Discovery without boundaries
Discovery science is a key area of focus for the MRC; between 60 and 70 per cent of the MRC’s research portfolio is classified as discovery research. The MRC is committed to expediting the impact of discovery research by bringing it closer to users in industry and clinical medicine. In addition to the many researcher-generated discovery science programmes, focal areas of discovery research funded by the MRC include:
The Discovery for Medicine topics reflect the MRC’s strategic assessment of the opportunity to develop the necessary knowledge-base in these areas. The MRC’s commitment to funding discovery research, across the breadth and depth of the entire MRC portfolio, is continued through a focus within this sub-set of topics. The following case studies and quantitative data demonstrate the impact of the MRC's strong track record in leading scientific discovery.

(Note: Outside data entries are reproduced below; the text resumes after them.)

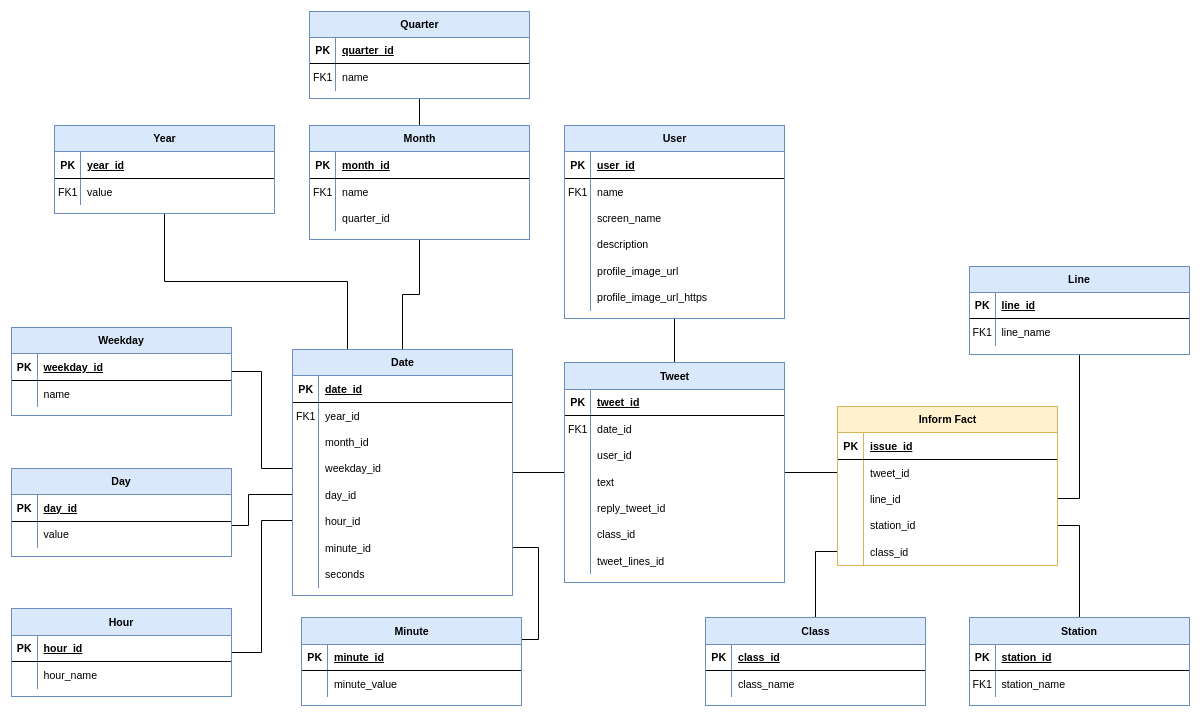
<!DOCTYPE html>
<html lang="en">
<head>
<meta charset="utf-8">
<title>Entity relationship diagram</title>
<style>
:root {
  --paper: #fff;
  --ink: #000;
  --dimension-fill: #dae8fc;
  --dimension-line: #6c8ebf;
  --fact-fill: #fff2cc;
  --fact-line: #d6b656;
  --row: 26.4px;
}
* { box-sizing: border-box; margin: 0; padding: 0; }
body { width: 1200px; height: 716px; overflow: hidden; background: var(--paper); }
.diagram {
  position: relative; width: 1200px; height: 716px; overflow: hidden;
  color: var(--ink);
  font: 10.6px/1.2 "Liberation Sans", Arial, sans-serif;
}
.connectors { position: absolute; left: 0; top: 0; fill: none; stroke: var(--ink); stroke-width: 1; }
.entity {
  --fill: var(--dimension-fill);
  --line: var(--dimension-line);
  position: absolute; width: 221px; padding-bottom: 7.8px;
  background: var(--paper); border: 1px solid var(--line);
}
.entity.fact { --fill: var(--fact-fill); --line: var(--fact-line); padding-bottom: 0; }
.entity h2 {
  display: flex; align-items: center; justify-content: center;
  height: var(--row); font-size: inherit; font-weight: 700;
  background: var(--fill); border-bottom: 1px solid var(--line);
}
.field { display: flex; height: var(--row); }
.field dt {
  display: flex; align-items: center; justify-content: center;
  width: var(--row); flex: none; border-right: 1px solid var(--line);
}
.field dd { display: flex; align-items: center; padding-left: 5.6px; }
.field.primary { font-weight: 700; border-bottom: 1px solid var(--ink); }
.field.primary dd { text-decoration: underline; }

#quarter { left: 309px; top: 10.5px; }
#year { left: 54px; top: 124.9px; }
#month { left: 309px; top: 124.9px; }
#user { left: 564px; top: 124.9px; }
#line { left: 968.5px; top: 265.6px; }
#weekday { left: 10.5px; top: 327px; }
#date { left: 292px; top: 349px; }
#tweet { left: 564px; top: 362.2px; }
#inform-fact { left: 837px; top: 406px; }
#day { left: 10.5px; top: 467.8px; }
#hour { left: 10.5px; top: 608.4px; }
#minute { left: 301px; top: 617.2px; }
#class { left: 705px; top: 617.2px; }
#station { left: 968.5px; top: 617.2px; }
</style>
</head>
<body>
<main class="diagram">
  <svg class="connectors" width="1200" height="716" viewBox="0 0 1200 716" aria-hidden="true">
    <polyline points="419.5,98 419.5,126"/>
    <polyline points="164.5,212 164.5,281.5 347.5,281.5 347.5,350"/>
    <polyline points="419.5,239 419.5,294.5 402.5,294.5 402.5,350"/>
    <polyline points="674.5,318 674.5,363"/>
    <polyline points="230,371.5 261.5,371.5 261.5,468.5 293,468.5"/>
    <polyline points="230,525.5 248.5,525.5 248.5,494.5 293,494.5"/>
    <polyline points="230,652.5 261.5,652.5 261.5,520.5 293,520.5"/>
    <polyline points="512,547.5 538.5,547.5 538.5,639.5 521,639.5"/>
    <polyline points="512,472.5 565,472.5"/>
    <polyline points="784,472.5 838,472.5"/>
    <polyline points="1079.5,353 1079.5,498.5 1057,498.5"/>
    <polyline points="1057,525.5 1079.5,525.5 1079.5,618"/>
    <polyline points="838,551.5 815.5,551.5 815.5,618"/>
  </svg>

  <section class="entity" id="quarter">
    <h2>Quarter</h2>
    <dl>
      <div class="field primary"><dt>PK</dt><dd>quarter_id</dd></div>
      <div class="field"><dt>FK1</dt><dd>name</dd></div>
    </dl>
  </section>

  <section class="entity" id="year">
    <h2>Year</h2>
    <dl>
      <div class="field primary"><dt>PK</dt><dd>year_id</dd></div>
      <div class="field"><dt>FK1</dt><dd>value</dd></div>
    </dl>
  </section>

  <section class="entity" id="month">
    <h2>Month</h2>
    <dl>
      <div class="field primary"><dt>PK</dt><dd>month_id</dd></div>
      <div class="field"><dt>FK1</dt><dd>name</dd></div>
      <div class="field"><dt></dt><dd>quarter_id</dd></div>
    </dl>
  </section>

  <section class="entity" id="user">
    <h2>User</h2>
    <dl>
      <div class="field primary"><dt>PK</dt><dd>user_id</dd></div>
      <div class="field"><dt>FK1</dt><dd>name</dd></div>
      <div class="field"><dt></dt><dd>screen_name</dd></div>
      <div class="field"><dt></dt><dd>description</dd></div>
      <div class="field"><dt></dt><dd>profile_image_url</dd></div>
      <div class="field"><dt></dt><dd>profile_image_url_https</dd></div>
    </dl>
  </section>

  <section class="entity" id="line">
    <h2>Line</h2>
    <dl>
      <div class="field primary"><dt>PK</dt><dd>line_id</dd></div>
      <div class="field"><dt>FK1</dt><dd>line_name</dd></div>
    </dl>
  </section>

  <section class="entity" id="weekday">
    <h2>Weekday</h2>
    <dl>
      <div class="field primary"><dt>PK</dt><dd>weekday_id</dd></div>
      <div class="field"><dt></dt><dd>name</dd></div>
    </dl>
  </section>

  <section class="entity" id="date">
    <h2>Date</h2>
    <dl>
      <div class="field primary"><dt>PK</dt><dd>date_id</dd></div>
      <div class="field"><dt>FK1</dt><dd>year_id</dd></div>
      <div class="field"><dt></dt><dd>month_id</dd></div>
      <div class="field"><dt></dt><dd>weekday_id</dd></div>
      <div class="field"><dt></dt><dd>day_id</dd></div>
      <div class="field"><dt></dt><dd>hour_id</dd></div>
      <div class="field"><dt></dt><dd>minute_id</dd></div>
      <div class="field"><dt></dt><dd>seconds</dd></div>
    </dl>
  </section>

  <section class="entity" id="tweet">
    <h2>Tweet</h2>
    <dl>
      <div class="field primary"><dt>PK</dt><dd>tweet_id</dd></div>
      <div class="field"><dt>FK1</dt><dd>date_id</dd></div>
      <div class="field"><dt></dt><dd>user_id</dd></div>
      <div class="field"><dt></dt><dd>text</dd></div>
      <div class="field"><dt></dt><dd>reply_tweet_id</dd></div>
      <div class="field"><dt></dt><dd>class_id</dd></div>
      <div class="field"><dt></dt><dd>tweet_lines_id</dd></div>
    </dl>
  </section>

  <section class="entity fact" id="inform-fact">
    <h2>Inform Fact</h2>
    <dl>
      <div class="field primary"><dt>PK</dt><dd>issue_id</dd></div>
      <div class="field"><dt></dt><dd>tweet_id</dd></div>
      <div class="field"><dt></dt><dd>line_id</dd></div>
      <div class="field"><dt></dt><dd>station_id</dd></div>
      <div class="field"><dt></dt><dd>class_id</dd></div>
    </dl>
  </section>

  <section class="entity" id="day">
    <h2>Day</h2>
    <dl>
      <div class="field primary"><dt>PK</dt><dd>day_id</dd></div>
      <div class="field"><dt></dt><dd>value</dd></div>
    </dl>
  </section>

  <section class="entity" id="hour">
    <h2>Hour</h2>
    <dl>
      <div class="field primary"><dt>PK</dt><dd>hour_id</dd></div>
      <div class="field"><dt></dt><dd>hour_name</dd></div>
    </dl>
  </section>

  <section class="entity" id="minute">
    <h2>Minute</h2>
    <dl>
      <div class="field primary"><dt>PK</dt><dd>minute_id</dd></div>
      <div class="field"><dt></dt><dd>minute_value</dd></div>
    </dl>
  </section>

  <section class="entity" id="class">
    <h2>Class</h2>
    <dl>
      <div class="field primary"><dt>PK</dt><dd>class_id</dd></div>
      <div class="field"><dt></dt><dd>class_name</dd></div>
    </dl>
  </section>

  <section class="entity" id="station">
    <h2>Station</h2>
    <dl>
      <div class="field primary"><dt>PK</dt><dd>station_id</dd></div>
      <div class="field"><dt>FK1</dt><dd>station_name</dd></div>
    </dl>
  </section>
</main>
</body>
</html>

Scientists develop technique to control proteins inside live cells to treat disease
In 2015, scientists at the MRC Laboratory of Molecular Biology developed a new technique using ‘designer molecules’ to control proteins inside living cells. Named BOLT, this technique could allow scientists to control defective proteins involved in a wide range of diseases.
Scientists partner with industry to develop new diagnostic test for inherited heart disease
In January 2015, scientists at the MRC London Institute of Medical Sciences published the results of a meticulous ‘proof of concept’ study looking for a mechanism underlying inherited heart disease. By carrying out a comprehensive analysis of the titin gene, the team identified specific defects which are important for causing dilated cardiomyopathy. This work led to collaboration with Illumina Incorporated to develop TruSight, a new diagnostic test for inherited cardiac conditions which was launched in May 2015.
MRC-funded scientists gain licence to edit genes in human embryos in the UK
In February 2016, Dr Kathy Niakan’s team at the Francis Crick Institute became the first to receive permission from the Human Fertilisation and Embryology Authority (HFEA) to use the genome editing technique 'CRISPR-Cas9' in human embryos. Dr Niakan was subsequently listed as one of Time Magazine’s Top 100 Most Influential People of 2016.